■ **What to work on**:
The string "press" may appear in lines of the listing. Report each line where it does.

■ **Information shown**:
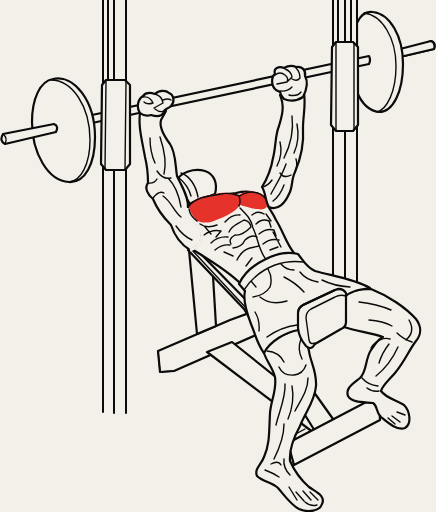
<!DOCTYPE html>
<html lang="en">
<head>
<meta charset="utf-8">
<title>Incline bench press</title>
<style>
:root { --paper: #f3f0e9; --ink: #0b0b0b; --muscle: #e5332c; }
html, body { margin: 0; background: var(--paper); }
body { width: 436px; height: 512px; overflow: hidden; }
svg { display: block; }
.shape { fill: var(--paper); stroke: var(--ink); stroke-width: 2.2; stroke-linejoin: round; stroke-linecap: round; }
.line { fill: none; stroke: var(--ink); stroke-width: 2; stroke-linecap: round; stroke-linejoin: round; }
.detail { fill: none; stroke: var(--ink); stroke-width: 1.4; stroke-linecap: round; stroke-linejoin: round; }
.chest { fill: var(--muscle); }
</style>
</head>
<body>
<svg width="436" height="512" viewBox="0 0 436 512" role="img" aria-label="Line drawing of a man doing an incline bench press on a rail machine, with the upper chest marked in red">
  <rect width="436" height="512" fill="var(--paper)"/>

  <g id="right-plate">
    <path class="shape" d="M404 54L431 41Q436 42 434 49L404 56Z" stroke="none"/>
    <path class="shape" d="M400 49L431 41Q436 43 434 49L400 57Z"/>
    <path class="shape" d="M357 23C361 14 367 11 373 12C390 14 403 36 403 64C403 92 393 112 379 112C370 111 362 104 357 92Z"/>
    <path class="detail" d="M364 13C382 15 396 38 396 66C396 92 387 109 377 112"/>
  </g>

  <g id="right-post">
    <path fill="var(--paper)" d="M333 0H357V282H333Z"/>
    <path class="line" d="M333 0V276M345 0V280M357 0V284"/>
    <path class="line" d="M338 0V44M351 0V44" stroke-width="1.4"/>
  </g>
  <g id="left-post">
    <path class="line" d="M103 0V412M114 0V413M126 0V413"/>
    <path class="line" d="M108 0V84"/>
  </g>

  <g id="barbell">
    <path class="shape" d="M92 115L369 56Q371 60 369 64L92 123Z"/>
    <path class="shape" d="M102 85L106 80H125L130 85V164L125 170H106L101 164Z"/>
    <path class="detail" d="M106 81L105 169M126 82L125 169"/>
    <path class="shape" d="M332 47L336 42H353L358 47V125L353 131H336L331 125Z"/>
    <path class="detail" d="M336 43V130M354 43V130"/>
  </g>

  <g id="left-plate">
    <path class="shape" d="M53 79C74 74 95 101 95 137C95 164 85 183 69 182C48 181 32 153 32 122C32 99 40 81 53 79Z"/>
    <path class="detail" d="M51 80C72 80 90 106 90 140C90 164 81 181 69 182"/>
    <path class="shape" d="M3 134L54 124Q59 126 56 132L5 144Q-1 141 3 134Z"/>
    <path class="detail" d="M3 134Q8 138 5 144"/>
  </g>

  <g id="bench-frame">
    <path class="shape" d="M158 351L230 320L290 298V320L174 371L160 372Z"/>
    <path class="detail" d="M158 351L160 372L174 371"/>
    <path class="shape" d="M189 250L197 334L216 326L213 276Z"/>
    <path class="shape" d="M207 352L232 342L336 425L318 436Z"/>
    <path class="shape" d="M292 345L311 388L338 426L318 436L292 394Z"/>
    <path class="shape" d="M288 443L372 399L379 402L380 420L294 465Z"/>
    <path class="detail" d="M292 436L305 429"/>
    <path class="shape" d="M188 250L196 249L252 306L253 322Q248 316 244 309Z"/>
    <path class="detail" d="M192 250L247 309"/>
  </g>

  <g id="far-leg">
    <path class="shape" d="M342 296C350 290 362 289 371 289C389 296 406 308 416 319C422 327 421 335 416 341C409 350 405 361 395 373C390 379 382 386 381 391C386 398 396 400 404 405C410 411 412 424 405 428C397 431 387 422 381 417C375 411 378 406 373 403C364 402 352 403 348 396C345 388 354 383 360 378C367 372 365 359 371 350C376 343 379 338 383 337C372 333 356 331 344 327Z"/>
    <path class="detail" d="M371 348C376 340 384 337 390 339M409 320C413 327 413 334 406 340M397 333Q403 339 412 342M398 347C393 358 386 368 376 376M389 344Q382 353 379 363M362 378Q368 385 378 386M379 391Q372 392 367 388M359 302Q377 304 391 310M369 320Q383 321 392 326M397 412L405 415M392 416L400 422M388 418L395 424"/>
  </g>

  <g id="head">
    <path class="shape" d="M176 181C181 172 194 168 205 171C214 174 218 183 215 194L190 204Z"/>
    <path class="detail" d="M181 173C190 176 196 186 198 197M179 178Q188 185 191 196"/>
  </g>

  <g id="torso">
    <path class="shape" d="M160 208C172 220 175 233 187 246C204 257 225 268 241 284L264 262L294 253C286 243 283 231 276 220C272 211 268 208 267 203C260 192 248 190 236 193C221 195 204 194 190 204Z"/>
    <path class="chest" d="M187 209C190 200 203 196 212 195C223 191 233 193 239 195C247 189 263 191 266 199C270 205 266 211 258 209C251 209 245 206 240 205C235 213 222 218 211 222C202 224 193 221 190 214Z"/>
    <path class="detail" d="M189 206C198 196 211 196 221 194C230 192 236 195 240 196C248 190 260 191 266 199M239 196Q241 201 239 206"/>
    <g class="detail">
      <path d="M200 224Q207 229 217 225M204 235Q212 229 221 231L216 237M211 243Q218 236 228 237M215 250Q222 244 230 245M205 227L211 234M224 252L233 256"/>
      <path d="M240 208C247 215 251 219 253 228C258 238 258 248 265 258"/>
      <path d="M225 222Q232 214 240 215M229 232C232 225 238 224 244 220Q250 221 251 227Q242 236 235 235Q228 239 231 244M233 248Q242 247 245 240Q252 234 257 237M237 260Q242 250 250 248L259 246M246 266L252 258"/>
      <path d="M252 215Q258 210 264 214M256 224Q262 218 269 221L271 227M259 234Q266 228 274 230L276 236M263 244Q270 238 279 240M270 250L278 247M266 214L271 221M273 232L281 247"/>
    </g>
  </g>

  <g id="left-arm">
    <path class="shape" d="M141 108C137 123 142 140 145 157C148 169 148 177 148 183C144 188 148 195 153 199C157 209 164 218 171 225C174 234 180 244 190 250C199 247 204 239 201 230C196 221 188 215 188 208C189 197 181 185 177 176C175 164 176 153 170 144C164 136 159 127 161 120L166 111Z"/>
    <path d="M190 250C199 247 204 239 201 230C196 221 188 215 188 208" fill="none" stroke="var(--paper)" stroke-width="3"/>
    <path class="detail" d="M148 183Q154 184 157 179M153 198Q159 190 164 193M160 137C164 149 167 162 164 174M150 138Q150 152 155 163M168 178C176 186 179 195 181 207M163 196C171 201 174 212 181 217M176 226Q183 236 192 240M157 171Q163 180 171 178M189 209Q190 216 197 221"/>
    <path class="shape" d="M140 113C136 107 138 99 143 96C146 92 152 93 155 94C159 90 166 90 169 93C174 95 175 102 171 106C168 109 164 109 164 112C161 118 154 116 151 115Q145 117 140 113Z"/>
    <path class="detail" d="M143 97Q150 96 153 103M155 94Q162 96 163 103L154 108M153 103Q147 105 144 102M163 100Q168 98 171 100M155 109Q160 113 164 111"/>
  </g>

  <g id="right-arm">
    <path class="shape" d="M280 95C285 106 282 116 279 126C275 135 276 147 273 158C271 170 267 179 262 187C266 193 265 201 269 207C278 211 285 203 289 194C293 187 291 180 295 172C301 158 304 143 303 128C303 115 306 106 304 93Z"/>
    <path class="detail" d="M262 187Q268 186 272 180M292 116C294 132 290 146 284 158M297 124Q300 140 294 153M280 142Q283 154 277 166M291 175Q284 179 280 173M286 164C282 176 275 186 271 194M284 185Q280 196 273 201M295 172Q298 165 296 159"/>
    <path class="shape" d="M276 90C271 86 271 77 275 74C273 68 279 66 284 68C289 65 294 66 296 67C302 66 306 70 305 76C309 83 306 91 303 97Q294 103 284 99Q281 96 280 92Z"/>
    <path class="detail" d="M275 75Q280 71 285 75Q289 78 287 82L277 84M285 69Q291 71 292 77L287 82M296 68Q300 72 300 78Q297 82 292 79M280 91Q287 92 292 87M289 95Q297 97 301 92"/>
  </g>

  <g id="near-leg">
    <path class="shape" d="M262 345C263 358 272 365 275 377C277 390 271 400 270 413C269 430 270 444 264 457C261 465 254 469 257 476C263 482 272 482 278 488C285 496 291 505 299 509C308 513 320 511 322 504C326 496 316 492 309 487C301 480 294 470 290 461C289 449 294 437 300 426C305 413 315 401 316 386C317 371 310 361 309 351C307 341 304 334 298 328Z"/>
    <path class="detail" d="M267 351Q279 352 284 362M301 339Q297 349 302 359M279 367Q283 376 294 375Q303 374 306 365M285 384C286 397 279 412 276 425M308 378C308 391 300 401 295 411M292 386Q295 402 288 419M284 424C284 438 279 449 274 459M271 464Q278 460 281 465M284 459Q283 468 290 475M265 470Q273 473 279 477M296 492L304 501M303 491L311 500M310 492L318 500M289 487L297 500M305 502Q311 507 317 505"/>
  </g>

  <g id="shorts">
    <path class="shape" d="M239 284C243 275 252 266 264 260C275 254 287 251 298 254C303 260 306 267 315 271C333 276 355 279 370 288C361 289 350 291 345 297L327 308L299 330C286 332 270 341 264 353C257 344 255 333 251 324C246 311 243 299 245 291Z"/>
    <path class="detail" d="M244 290C251 279 262 270 275 265C286 261 296 261 304 262M251 281L256 287M268 269Q273 278 270 287M281 264Q286 270 294 270M260 297Q271 306 287 301M270 287Q265 295 253 297M284 277Q296 283 304 292M300 272Q306 280 318 282M322 280Q334 286 350 287M267 337Q281 327 297 325M255 312Q260 320 259 331"/>
  </g>

  <g id="seat-pad">
    <path class="shape" d="M298 313Q298 308 303 305L335 290Q342 287 346 293V322Q346 327 341 329L315 344Q311 351 306 346Q299 338 298 328Z"/>
    <path class="detail" d="M346 296Q340 294 335 297L311 309Q306 312 306 318L309 340Q310 345 315 343"/>
    <path class="line" d="M298 330V313Q298 308 303 305L335 290"/>
  </g>
</svg>
</body>
</html>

■ **Reply**:
<title>Incline bench press</title>
<svg width="436" height="512" viewBox="0 0 436 512" role="img" aria-label="Line drawing of a man doing an incline bench press on a rail machine, with the upper chest marked in red">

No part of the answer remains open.